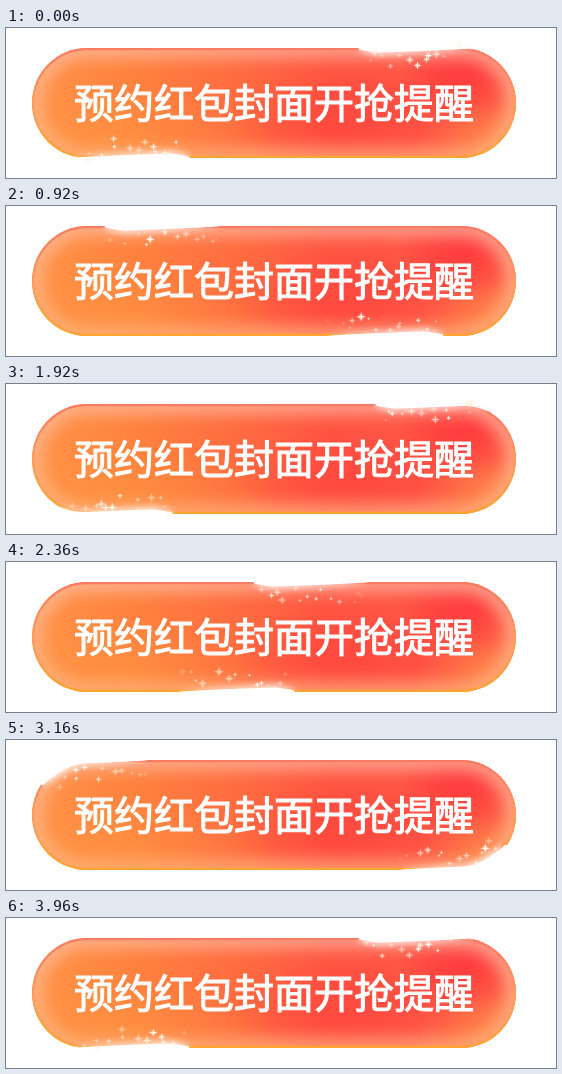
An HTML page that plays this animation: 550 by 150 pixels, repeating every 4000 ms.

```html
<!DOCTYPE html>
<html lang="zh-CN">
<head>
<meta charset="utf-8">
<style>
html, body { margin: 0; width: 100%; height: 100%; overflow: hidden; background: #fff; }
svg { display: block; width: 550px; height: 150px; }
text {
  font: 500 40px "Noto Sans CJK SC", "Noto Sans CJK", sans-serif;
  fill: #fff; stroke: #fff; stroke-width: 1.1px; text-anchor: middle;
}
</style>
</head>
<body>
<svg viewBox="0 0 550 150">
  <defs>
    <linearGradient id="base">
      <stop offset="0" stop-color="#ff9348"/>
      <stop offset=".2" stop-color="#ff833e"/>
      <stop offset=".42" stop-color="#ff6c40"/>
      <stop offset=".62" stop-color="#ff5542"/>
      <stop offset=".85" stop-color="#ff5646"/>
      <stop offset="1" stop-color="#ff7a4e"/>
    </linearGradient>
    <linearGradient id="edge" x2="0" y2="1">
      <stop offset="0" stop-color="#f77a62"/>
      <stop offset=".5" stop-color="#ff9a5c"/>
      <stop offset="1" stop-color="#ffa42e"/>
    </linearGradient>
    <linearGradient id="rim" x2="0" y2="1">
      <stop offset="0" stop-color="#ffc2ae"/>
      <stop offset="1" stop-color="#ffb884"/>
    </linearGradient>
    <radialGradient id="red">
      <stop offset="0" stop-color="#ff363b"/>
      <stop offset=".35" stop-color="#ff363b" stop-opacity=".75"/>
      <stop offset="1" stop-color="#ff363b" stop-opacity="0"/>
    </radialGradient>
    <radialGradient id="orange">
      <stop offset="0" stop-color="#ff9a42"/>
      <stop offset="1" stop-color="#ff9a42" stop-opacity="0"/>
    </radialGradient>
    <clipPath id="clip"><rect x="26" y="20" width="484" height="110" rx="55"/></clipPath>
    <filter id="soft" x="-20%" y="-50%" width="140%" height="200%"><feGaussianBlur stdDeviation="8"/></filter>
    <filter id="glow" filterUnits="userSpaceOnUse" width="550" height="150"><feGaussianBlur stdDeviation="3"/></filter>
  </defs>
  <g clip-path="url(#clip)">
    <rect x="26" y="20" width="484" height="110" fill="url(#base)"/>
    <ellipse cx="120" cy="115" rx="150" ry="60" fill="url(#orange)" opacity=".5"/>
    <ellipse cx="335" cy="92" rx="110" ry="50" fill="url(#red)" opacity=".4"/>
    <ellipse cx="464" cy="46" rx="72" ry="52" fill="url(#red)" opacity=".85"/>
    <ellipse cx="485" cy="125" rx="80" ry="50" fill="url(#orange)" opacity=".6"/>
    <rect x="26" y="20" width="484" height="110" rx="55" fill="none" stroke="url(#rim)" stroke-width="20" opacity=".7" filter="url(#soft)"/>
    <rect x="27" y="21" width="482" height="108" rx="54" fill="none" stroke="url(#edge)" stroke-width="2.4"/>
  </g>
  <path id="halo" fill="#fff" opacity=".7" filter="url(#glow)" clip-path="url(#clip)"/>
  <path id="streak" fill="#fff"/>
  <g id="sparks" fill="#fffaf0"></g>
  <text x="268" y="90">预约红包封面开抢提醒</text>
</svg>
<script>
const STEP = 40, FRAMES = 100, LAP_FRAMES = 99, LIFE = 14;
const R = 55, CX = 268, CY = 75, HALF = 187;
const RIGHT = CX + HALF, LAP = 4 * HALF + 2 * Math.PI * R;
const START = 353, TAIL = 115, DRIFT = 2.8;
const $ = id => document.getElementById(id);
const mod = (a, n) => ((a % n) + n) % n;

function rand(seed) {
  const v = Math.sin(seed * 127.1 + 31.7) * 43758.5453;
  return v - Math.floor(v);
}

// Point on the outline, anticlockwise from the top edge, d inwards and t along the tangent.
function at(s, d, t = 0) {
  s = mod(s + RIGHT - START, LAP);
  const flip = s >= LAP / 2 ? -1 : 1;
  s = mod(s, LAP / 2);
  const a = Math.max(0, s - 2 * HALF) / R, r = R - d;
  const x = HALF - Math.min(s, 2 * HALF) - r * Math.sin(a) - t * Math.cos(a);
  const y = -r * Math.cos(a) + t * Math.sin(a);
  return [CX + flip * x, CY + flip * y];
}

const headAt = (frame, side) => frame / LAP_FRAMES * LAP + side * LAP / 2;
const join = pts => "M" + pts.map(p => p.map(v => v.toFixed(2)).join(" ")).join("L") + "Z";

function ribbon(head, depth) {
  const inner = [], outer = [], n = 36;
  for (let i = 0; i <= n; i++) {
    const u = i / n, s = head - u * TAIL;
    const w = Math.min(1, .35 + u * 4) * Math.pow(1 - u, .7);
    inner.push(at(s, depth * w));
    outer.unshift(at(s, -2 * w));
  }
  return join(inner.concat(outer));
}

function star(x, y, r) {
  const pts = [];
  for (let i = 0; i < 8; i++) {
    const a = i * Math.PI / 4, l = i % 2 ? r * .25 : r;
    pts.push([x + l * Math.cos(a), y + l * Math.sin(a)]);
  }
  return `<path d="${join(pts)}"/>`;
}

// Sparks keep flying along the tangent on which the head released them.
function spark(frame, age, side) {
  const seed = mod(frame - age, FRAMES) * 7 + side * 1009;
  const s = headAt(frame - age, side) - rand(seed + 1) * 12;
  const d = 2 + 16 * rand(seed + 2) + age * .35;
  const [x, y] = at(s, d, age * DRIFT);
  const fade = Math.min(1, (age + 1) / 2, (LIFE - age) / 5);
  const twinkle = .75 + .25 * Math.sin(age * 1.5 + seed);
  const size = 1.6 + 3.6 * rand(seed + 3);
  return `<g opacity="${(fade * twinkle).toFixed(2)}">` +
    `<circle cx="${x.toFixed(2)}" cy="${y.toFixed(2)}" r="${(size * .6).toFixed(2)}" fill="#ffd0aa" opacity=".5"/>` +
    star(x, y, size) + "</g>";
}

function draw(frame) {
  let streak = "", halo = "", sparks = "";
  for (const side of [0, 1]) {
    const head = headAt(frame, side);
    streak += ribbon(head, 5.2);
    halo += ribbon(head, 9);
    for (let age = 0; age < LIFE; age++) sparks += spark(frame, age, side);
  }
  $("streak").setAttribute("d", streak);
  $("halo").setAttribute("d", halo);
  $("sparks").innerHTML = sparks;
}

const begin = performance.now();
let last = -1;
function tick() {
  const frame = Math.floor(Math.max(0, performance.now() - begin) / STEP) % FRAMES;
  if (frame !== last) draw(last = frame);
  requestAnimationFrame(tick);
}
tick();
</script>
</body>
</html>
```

§ §

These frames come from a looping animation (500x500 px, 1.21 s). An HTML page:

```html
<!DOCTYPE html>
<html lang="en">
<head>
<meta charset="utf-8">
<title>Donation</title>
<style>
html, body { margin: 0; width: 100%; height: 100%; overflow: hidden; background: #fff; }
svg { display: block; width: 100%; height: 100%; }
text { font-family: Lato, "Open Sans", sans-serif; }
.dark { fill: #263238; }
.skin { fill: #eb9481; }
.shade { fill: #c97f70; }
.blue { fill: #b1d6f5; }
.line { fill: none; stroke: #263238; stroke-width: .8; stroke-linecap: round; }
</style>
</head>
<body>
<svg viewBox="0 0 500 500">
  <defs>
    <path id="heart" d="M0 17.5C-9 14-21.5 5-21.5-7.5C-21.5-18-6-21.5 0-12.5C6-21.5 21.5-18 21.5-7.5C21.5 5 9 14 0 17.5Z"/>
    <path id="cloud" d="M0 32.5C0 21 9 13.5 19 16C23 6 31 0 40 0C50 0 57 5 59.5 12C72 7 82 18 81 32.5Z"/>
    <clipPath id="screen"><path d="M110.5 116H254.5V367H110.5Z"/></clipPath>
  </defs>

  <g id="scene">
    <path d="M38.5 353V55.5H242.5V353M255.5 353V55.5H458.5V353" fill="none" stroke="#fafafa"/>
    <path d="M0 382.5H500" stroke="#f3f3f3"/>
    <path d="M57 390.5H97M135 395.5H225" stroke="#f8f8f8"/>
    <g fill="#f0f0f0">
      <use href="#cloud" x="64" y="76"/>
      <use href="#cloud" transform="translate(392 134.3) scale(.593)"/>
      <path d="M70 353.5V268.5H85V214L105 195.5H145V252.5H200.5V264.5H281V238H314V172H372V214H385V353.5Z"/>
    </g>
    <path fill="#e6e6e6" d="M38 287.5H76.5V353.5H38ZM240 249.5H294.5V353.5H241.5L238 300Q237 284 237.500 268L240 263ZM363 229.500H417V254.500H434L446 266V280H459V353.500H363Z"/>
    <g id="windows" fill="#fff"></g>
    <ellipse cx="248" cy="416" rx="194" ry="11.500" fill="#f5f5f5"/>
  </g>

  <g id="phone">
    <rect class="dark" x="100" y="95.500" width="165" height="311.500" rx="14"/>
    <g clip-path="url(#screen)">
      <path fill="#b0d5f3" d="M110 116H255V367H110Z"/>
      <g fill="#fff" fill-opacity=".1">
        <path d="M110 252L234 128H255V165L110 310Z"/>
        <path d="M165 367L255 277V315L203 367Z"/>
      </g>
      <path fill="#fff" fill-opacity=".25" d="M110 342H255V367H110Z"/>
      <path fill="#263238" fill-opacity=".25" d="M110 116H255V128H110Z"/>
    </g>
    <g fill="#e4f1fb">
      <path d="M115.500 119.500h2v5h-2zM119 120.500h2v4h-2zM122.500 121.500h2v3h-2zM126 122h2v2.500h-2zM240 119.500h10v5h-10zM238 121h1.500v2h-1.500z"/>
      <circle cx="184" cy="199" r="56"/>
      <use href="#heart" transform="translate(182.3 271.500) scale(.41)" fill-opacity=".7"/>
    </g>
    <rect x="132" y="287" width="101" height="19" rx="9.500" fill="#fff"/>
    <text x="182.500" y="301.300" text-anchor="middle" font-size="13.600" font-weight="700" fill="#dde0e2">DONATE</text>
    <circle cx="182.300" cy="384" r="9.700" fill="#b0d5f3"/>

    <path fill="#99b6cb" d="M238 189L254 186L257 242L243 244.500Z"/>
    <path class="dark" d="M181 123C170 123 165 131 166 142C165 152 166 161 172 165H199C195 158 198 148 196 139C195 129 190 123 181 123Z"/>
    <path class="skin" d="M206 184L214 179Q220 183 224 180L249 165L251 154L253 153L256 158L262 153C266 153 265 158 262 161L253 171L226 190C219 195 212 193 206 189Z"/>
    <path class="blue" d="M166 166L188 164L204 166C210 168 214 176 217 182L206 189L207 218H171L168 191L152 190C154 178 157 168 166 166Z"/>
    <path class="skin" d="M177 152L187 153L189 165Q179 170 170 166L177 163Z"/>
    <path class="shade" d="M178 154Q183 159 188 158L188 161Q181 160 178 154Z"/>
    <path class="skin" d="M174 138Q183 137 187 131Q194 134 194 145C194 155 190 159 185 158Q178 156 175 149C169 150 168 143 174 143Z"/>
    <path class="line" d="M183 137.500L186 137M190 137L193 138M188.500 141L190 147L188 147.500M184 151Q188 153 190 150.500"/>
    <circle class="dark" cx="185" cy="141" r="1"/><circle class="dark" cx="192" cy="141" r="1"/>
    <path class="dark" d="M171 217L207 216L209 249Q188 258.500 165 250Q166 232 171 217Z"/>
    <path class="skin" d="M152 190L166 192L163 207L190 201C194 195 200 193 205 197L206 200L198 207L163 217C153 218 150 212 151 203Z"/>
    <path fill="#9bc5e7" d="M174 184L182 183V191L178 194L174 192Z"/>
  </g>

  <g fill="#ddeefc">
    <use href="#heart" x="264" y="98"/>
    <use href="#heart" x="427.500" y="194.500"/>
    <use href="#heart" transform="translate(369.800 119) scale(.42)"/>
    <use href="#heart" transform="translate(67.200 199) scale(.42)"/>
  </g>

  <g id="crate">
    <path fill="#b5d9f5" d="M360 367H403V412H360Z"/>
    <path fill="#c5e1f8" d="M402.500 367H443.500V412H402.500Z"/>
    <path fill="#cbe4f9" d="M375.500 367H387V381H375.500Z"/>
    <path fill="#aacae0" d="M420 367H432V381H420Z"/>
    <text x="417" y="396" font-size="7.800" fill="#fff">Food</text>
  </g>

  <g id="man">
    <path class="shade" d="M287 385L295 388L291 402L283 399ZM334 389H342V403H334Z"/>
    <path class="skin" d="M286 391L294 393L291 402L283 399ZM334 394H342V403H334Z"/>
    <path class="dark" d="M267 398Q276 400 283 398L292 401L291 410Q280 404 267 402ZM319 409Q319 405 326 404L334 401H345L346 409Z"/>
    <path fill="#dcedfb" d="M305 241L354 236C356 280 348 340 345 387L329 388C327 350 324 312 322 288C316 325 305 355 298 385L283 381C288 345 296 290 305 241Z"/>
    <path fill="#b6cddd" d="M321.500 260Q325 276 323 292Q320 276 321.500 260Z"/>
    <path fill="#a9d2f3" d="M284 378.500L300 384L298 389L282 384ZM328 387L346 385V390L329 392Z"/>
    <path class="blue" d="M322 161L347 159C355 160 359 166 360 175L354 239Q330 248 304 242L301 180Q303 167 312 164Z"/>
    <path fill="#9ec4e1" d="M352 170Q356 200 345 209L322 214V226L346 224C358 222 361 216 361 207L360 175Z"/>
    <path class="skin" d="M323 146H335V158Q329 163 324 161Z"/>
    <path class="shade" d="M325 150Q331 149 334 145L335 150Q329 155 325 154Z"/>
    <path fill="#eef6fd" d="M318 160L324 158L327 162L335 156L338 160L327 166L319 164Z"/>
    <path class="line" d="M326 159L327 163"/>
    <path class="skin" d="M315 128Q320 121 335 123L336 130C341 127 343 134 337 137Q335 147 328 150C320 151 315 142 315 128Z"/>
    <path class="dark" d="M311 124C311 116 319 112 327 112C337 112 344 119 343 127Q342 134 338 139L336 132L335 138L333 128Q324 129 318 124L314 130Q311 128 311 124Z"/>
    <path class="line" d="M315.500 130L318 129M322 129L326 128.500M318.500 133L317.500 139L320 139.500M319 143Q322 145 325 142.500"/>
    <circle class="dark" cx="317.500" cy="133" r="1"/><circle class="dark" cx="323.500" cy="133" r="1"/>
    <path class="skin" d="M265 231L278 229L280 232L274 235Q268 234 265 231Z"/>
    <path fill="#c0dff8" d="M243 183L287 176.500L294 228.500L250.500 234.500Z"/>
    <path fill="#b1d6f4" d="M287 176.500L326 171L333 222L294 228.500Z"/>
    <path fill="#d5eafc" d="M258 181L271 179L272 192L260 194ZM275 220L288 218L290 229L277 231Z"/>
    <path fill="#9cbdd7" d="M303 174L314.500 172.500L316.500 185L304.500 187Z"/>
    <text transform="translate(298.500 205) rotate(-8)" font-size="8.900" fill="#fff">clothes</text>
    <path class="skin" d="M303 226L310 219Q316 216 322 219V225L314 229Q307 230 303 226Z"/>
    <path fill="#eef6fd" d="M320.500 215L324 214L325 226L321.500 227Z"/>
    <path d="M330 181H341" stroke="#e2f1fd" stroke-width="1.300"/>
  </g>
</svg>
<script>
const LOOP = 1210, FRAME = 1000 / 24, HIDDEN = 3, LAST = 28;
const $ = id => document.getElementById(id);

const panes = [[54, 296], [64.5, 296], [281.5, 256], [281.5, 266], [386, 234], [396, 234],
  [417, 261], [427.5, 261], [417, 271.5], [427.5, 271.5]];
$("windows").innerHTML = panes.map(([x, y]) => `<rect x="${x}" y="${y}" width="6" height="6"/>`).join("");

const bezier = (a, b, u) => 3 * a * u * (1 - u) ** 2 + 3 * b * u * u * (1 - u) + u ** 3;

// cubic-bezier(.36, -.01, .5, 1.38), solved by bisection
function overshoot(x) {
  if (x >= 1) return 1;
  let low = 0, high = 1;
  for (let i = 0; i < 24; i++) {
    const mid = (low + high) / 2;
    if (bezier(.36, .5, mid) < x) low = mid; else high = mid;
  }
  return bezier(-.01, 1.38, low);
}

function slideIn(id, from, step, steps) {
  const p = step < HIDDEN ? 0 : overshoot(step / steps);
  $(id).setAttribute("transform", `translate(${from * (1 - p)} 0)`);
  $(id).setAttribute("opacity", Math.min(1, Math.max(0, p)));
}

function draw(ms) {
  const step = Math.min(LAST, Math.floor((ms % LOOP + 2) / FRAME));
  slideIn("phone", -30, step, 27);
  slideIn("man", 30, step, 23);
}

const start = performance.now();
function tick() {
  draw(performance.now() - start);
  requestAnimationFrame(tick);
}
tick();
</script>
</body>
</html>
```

§ §

== TASK GOAL ==
For the word "toFixed", tally the lines of the entries in which it appears and give the total alone.

== TASK ANSWER ==
3